EXERCISE – Nothing in the records may be dropped. Retype them all exactly.
BEGIN SOURCE RECORDS
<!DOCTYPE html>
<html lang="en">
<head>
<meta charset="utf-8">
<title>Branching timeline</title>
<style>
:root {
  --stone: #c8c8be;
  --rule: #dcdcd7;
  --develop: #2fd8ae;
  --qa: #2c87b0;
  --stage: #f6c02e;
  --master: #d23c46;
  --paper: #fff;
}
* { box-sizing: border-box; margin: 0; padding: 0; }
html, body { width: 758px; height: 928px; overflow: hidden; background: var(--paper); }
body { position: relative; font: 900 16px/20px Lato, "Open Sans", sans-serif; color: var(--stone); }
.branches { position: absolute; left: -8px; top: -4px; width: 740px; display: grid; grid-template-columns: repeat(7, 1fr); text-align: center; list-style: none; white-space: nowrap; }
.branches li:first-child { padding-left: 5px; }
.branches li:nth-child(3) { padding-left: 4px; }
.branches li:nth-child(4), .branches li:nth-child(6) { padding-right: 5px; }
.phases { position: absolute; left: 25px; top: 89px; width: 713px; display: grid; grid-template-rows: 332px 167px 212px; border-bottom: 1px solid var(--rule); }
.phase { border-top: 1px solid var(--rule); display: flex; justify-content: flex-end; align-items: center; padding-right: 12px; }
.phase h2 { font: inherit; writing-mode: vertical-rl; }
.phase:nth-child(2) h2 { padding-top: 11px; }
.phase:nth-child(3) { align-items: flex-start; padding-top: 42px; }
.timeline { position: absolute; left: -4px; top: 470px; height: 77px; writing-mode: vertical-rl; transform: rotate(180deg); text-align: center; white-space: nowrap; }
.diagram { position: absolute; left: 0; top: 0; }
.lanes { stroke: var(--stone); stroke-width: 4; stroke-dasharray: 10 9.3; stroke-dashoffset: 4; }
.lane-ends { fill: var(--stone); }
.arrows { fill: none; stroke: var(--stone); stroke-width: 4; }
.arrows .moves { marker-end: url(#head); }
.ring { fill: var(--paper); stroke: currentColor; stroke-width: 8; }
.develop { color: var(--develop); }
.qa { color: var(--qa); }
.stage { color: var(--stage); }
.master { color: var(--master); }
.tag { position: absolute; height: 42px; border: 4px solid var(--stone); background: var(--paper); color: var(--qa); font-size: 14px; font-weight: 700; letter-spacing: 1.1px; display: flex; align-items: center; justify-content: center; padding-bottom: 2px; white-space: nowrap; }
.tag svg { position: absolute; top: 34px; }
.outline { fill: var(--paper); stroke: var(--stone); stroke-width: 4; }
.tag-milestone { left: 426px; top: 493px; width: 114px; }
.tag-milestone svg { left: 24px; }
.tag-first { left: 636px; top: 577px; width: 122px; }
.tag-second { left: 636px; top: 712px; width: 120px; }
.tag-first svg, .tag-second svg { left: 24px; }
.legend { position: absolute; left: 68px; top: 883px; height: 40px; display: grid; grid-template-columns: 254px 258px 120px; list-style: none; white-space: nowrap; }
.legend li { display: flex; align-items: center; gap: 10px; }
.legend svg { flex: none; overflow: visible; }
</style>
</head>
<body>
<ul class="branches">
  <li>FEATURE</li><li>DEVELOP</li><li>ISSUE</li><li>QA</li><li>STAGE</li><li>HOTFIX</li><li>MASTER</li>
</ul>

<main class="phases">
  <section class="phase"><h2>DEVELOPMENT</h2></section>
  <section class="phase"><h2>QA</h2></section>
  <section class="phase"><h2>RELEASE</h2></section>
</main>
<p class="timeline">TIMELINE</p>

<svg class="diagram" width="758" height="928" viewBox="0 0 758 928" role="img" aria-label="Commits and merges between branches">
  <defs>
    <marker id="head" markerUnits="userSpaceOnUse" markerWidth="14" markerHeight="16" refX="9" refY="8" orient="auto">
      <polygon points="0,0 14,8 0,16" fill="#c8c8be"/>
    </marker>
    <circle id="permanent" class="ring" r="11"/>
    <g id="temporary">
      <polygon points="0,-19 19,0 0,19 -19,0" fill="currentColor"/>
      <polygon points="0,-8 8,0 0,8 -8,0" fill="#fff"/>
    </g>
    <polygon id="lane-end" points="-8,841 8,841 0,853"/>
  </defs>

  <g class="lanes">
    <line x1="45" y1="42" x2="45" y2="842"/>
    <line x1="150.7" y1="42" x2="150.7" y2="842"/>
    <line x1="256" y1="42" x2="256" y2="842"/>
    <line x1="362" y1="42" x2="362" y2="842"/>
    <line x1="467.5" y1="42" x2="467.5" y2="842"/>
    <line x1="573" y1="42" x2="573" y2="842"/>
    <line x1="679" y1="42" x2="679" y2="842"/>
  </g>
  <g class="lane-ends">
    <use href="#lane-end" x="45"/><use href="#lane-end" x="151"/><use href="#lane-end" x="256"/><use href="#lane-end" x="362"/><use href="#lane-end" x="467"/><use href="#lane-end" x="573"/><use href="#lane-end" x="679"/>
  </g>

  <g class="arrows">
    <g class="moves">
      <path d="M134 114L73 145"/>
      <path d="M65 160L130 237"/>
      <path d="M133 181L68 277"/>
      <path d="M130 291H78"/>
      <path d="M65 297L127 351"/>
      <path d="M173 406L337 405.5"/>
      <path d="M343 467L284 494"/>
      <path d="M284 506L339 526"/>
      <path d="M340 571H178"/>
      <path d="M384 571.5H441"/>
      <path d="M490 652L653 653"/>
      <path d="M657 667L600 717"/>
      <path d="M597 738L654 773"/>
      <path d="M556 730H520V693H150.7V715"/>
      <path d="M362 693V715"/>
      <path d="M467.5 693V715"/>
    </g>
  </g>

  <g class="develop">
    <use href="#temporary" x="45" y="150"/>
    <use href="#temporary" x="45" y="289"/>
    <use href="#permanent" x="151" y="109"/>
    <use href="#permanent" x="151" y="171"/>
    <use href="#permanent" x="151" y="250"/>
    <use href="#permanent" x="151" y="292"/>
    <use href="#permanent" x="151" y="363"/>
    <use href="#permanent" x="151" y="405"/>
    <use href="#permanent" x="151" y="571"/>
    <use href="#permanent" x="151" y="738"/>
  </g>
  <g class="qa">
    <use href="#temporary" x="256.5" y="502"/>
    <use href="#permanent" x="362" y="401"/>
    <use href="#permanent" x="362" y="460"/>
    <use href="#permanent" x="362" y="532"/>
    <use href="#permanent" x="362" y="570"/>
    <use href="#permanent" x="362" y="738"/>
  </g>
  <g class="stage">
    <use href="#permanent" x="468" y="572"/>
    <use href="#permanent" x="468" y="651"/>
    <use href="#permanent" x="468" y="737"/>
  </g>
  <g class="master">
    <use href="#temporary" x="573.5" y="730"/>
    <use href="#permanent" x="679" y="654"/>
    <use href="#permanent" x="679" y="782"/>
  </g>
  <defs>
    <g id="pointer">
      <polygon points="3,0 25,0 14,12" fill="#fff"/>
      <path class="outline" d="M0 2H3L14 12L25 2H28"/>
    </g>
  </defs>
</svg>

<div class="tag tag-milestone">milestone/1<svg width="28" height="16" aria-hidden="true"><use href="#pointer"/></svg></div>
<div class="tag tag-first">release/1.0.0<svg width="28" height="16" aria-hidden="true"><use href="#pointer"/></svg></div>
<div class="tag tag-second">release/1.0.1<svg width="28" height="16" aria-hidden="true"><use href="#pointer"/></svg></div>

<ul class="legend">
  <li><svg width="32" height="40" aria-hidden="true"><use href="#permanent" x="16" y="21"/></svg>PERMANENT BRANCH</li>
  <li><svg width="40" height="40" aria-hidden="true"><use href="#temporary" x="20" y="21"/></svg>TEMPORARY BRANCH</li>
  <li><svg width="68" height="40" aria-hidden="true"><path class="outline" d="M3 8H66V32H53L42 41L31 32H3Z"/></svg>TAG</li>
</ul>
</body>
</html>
END SOURCE RECORDS
RESULT OF THIS EXERCISE –
<!DOCTYPE html>
<html lang="en">
<head>
<meta charset="utf-8">
<title>Branching timeline</title>
<style>
:root {
  --stone: #c8c8be;
  --rule: #dcdcd7;
  --develop: #2fd8ae;
  --qa: #2c87b0;
  --stage: #f6c02e;
  --master: #d23c46;
  --paper: #fff;
}
* { box-sizing: border-box; margin: 0; padding: 0; }
html, body { width: 758px; height: 928px; overflow: hidden; background: var(--paper); }
body { position: relative; font: 900 16px/20px Lato, "Open Sans", sans-serif; color: var(--stone); }
.branches { position: absolute; left: -8px; top: -4px; width: 740px; display: grid; grid-template-columns: repeat(7, 1fr); text-align: center; list-style: none; white-space: nowrap; }
.branches li:first-child { padding-left: 5px; }
.branches li:nth-child(3) { padding-left: 4px; }
.branches li:nth-child(4), .branches li:nth-child(6) { padding-right: 5px; }
.phases { position: absolute; left: 25px; top: 89px; width: 713px; display: grid; grid-template-rows: 332px 167px 212px; border-bottom: 1px solid var(--rule); }
.phase { border-top: 1px solid var(--rule); display: flex; justify-content: flex-end; align-items: center; padding-right: 12px; }
.phase h2 { font: inherit; writing-mode: vertical-rl; }
.phase:nth-child(2) h2 { padding-top: 11px; }
.phase:nth-child(3) { align-items: flex-start; padding-top: 42px; }
.timeline { position: absolute; left: -4px; top: 470px; height: 77px; writing-mode: vertical-rl; transform: rotate(180deg); text-align: center; white-space: nowrap; }
.diagram { position: absolute; left: 0; top: 0; }
.lanes { stroke: var(--stone); stroke-width: 4; stroke-dasharray: 10 9.3; stroke-dashoffset: 4; }
.lane-ends { fill: var(--stone); }
.arrows { fill: none; stroke: var(--stone); stroke-width: 4; }
.arrows .moves { marker-end: url(#head); }
.ring { fill: var(--paper); stroke: currentColor; stroke-width: 8; }
.develop { color: var(--develop); }
.qa { color: var(--qa); }
.stage { color: var(--stage); }
.master { color: var(--master); }
.tag { position: absolute; height: 42px; border: 4px solid var(--stone); background: var(--paper); color: var(--qa); font-size: 14px; font-weight: 700; letter-spacing: 1.1px; display: flex; align-items: center; justify-content: center; padding-bottom: 2px; white-space: nowrap; }
.tag svg { position: absolute; top: 34px; }
.outline { fill: var(--paper); stroke: var(--stone); stroke-width: 4; }
.tag-milestone { left: 426px; top: 493px; width: 114px; }
.tag-milestone svg { left: 24px; }
.tag-first { left: 636px; top: 577px; width: 122px; }
.tag-second { left: 636px; top: 712px; width: 120px; }
.tag-first svg, .tag-second svg { left: 24px; }
.legend { position: absolute; left: 68px; top: 883px; height: 40px; display: grid; grid-template-columns: 254px 258px 120px; list-style: none; white-space: nowrap; }
.legend li { display: flex; align-items: center; gap: 10px; }
.legend svg { flex: none; overflow: visible; }
</style>
</head>
<body>
<ul class="branches">
  <li>FEATURE</li><li>DEVELOP</li><li>ISSUE</li><li>QA</li><li>STAGE</li><li>HOTFIX</li><li>MASTER</li>
</ul>

<main class="phases">
  <section class="phase"><h2>DEVELOPMENT</h2></section>
  <section class="phase"><h2>QA</h2></section>
  <section class="phase"><h2>RELEASE</h2></section>
</main>
<p class="timeline">TIMELINE</p>

<svg class="diagram" width="758" height="928" viewBox="0 0 758 928" role="img" aria-label="Commits and merges between branches">
  <defs>
    <marker id="head" markerUnits="userSpaceOnUse" markerWidth="14" markerHeight="16" refX="9" refY="8" orient="auto">
      <polygon points="0,0 14,8 0,16" fill="#c8c8be"/>
    </marker>
    <circle id="permanent" class="ring" r="11"/>
    <g id="temporary">
      <polygon points="0,-19 19,0 0,19 -19,0" fill="currentColor"/>
      <polygon points="0,-8 8,0 0,8 -8,0" fill="#fff"/>
    </g>
    <polygon id="lane-end" points="-8,841 8,841 0,853"/>
  </defs>

  <g class="lanes">
    <line x1="45" y1="42" x2="45" y2="842"/>
    <line x1="150.7" y1="42" x2="150.7" y2="842"/>
    <line x1="256" y1="42" x2="256" y2="842"/>
    <line x1="362" y1="42" x2="362" y2="842"/>
    <line x1="467.5" y1="42" x2="467.5" y2="842"/>
    <line x1="573" y1="42" x2="573" y2="842"/>
    <line x1="679" y1="42" x2="679" y2="842"/>
  </g>
  <g class="lane-ends">
    <use href="#lane-end" x="45"/><use href="#lane-end" x="151"/><use href="#lane-end" x="256"/><use href="#lane-end" x="362"/><use href="#lane-end" x="467"/><use href="#lane-end" x="573"/><use href="#lane-end" x="679"/>
  </g>

  <g class="arrows">
    <g class="moves">
      <path d="M134 114L73 145"/>
      <path d="M65 160L130 237"/>
      <path d="M133 181L68 277"/>
      <path d="M130 291H78"/>
      <path d="M65 297L127 351"/>
      <path d="M173 406L337 405.5"/>
      <path d="M343 467L284 494"/>
      <path d="M284 506L339 526"/>
      <path d="M340 571H178"/>
      <path d="M384 571.5H441"/>
      <path d="M490 652L653 653"/>
      <path d="M657 667L600 717"/>
      <path d="M597 738L654 773"/>
      <path d="M556 730H520V693H150.7V715"/>
      <path d="M362 693V715"/>
      <path d="M467.5 693V715"/>
    </g>
  </g>

  <g class="develop">
    <use href="#temporary" x="45" y="150"/>
    <use href="#temporary" x="45" y="289"/>
    <use href="#permanent" x="151" y="109"/>
    <use href="#permanent" x="151" y="171"/>
    <use href="#permanent" x="151" y="250"/>
    <use href="#permanent" x="151" y="292"/>
    <use href="#permanent" x="151" y="363"/>
    <use href="#permanent" x="151" y="405"/>
    <use href="#permanent" x="151" y="571"/>
    <use href="#permanent" x="151" y="738"/>
  </g>
  <g class="qa">
    <use href="#temporary" x="256.5" y="502"/>
    <use href="#permanent" x="362" y="401"/>
    <use href="#permanent" x="362" y="460"/>
    <use href="#permanent" x="362" y="532"/>
    <use href="#permanent" x="362" y="570"/>
    <use href="#permanent" x="362" y="738"/>
  </g>
  <g class="stage">
    <use href="#permanent" x="468" y="572"/>
    <use href="#permanent" x="468" y="651"/>
    <use href="#permanent" x="468" y="737"/>
  </g>
  <g class="master">
    <use href="#temporary" x="573.5" y="730"/>
    <use href="#permanent" x="679" y="654"/>
    <use href="#permanent" x="679" y="782"/>
  </g>
  <defs>
    <g id="pointer">
      <polygon points="3,0 25,0 14,12" fill="#fff"/>
      <path class="outline" d="M0 2H3L14 12L25 2H28"/>
    </g>
  </defs>
</svg>

<div class="tag tag-milestone">milestone/1<svg width="28" height="16" aria-hidden="true"><use href="#pointer"/></svg></div>
<div class="tag tag-first">release/1.0.0<svg width="28" height="16" aria-hidden="true"><use href="#pointer"/></svg></div>
<div class="tag tag-second">release/1.0.1<svg width="28" height="16" aria-hidden="true"><use href="#pointer"/></svg></div>

<ul class="legend">
  <li><svg width="32" height="40" aria-hidden="true"><use href="#permanent" x="16" y="21"/></svg>PERMANENT BRANCH</li>
  <li><svg width="40" height="40" aria-hidden="true"><use href="#temporary" x="20" y="21"/></svg>TEMPORARY BRANCH</li>
  <li><svg width="68" height="40" aria-hidden="true"><path class="outline" d="M3 8H66V32H53L42 41L31 32H3Z"/></svg>TAG</li>
</ul>
</body>
</html>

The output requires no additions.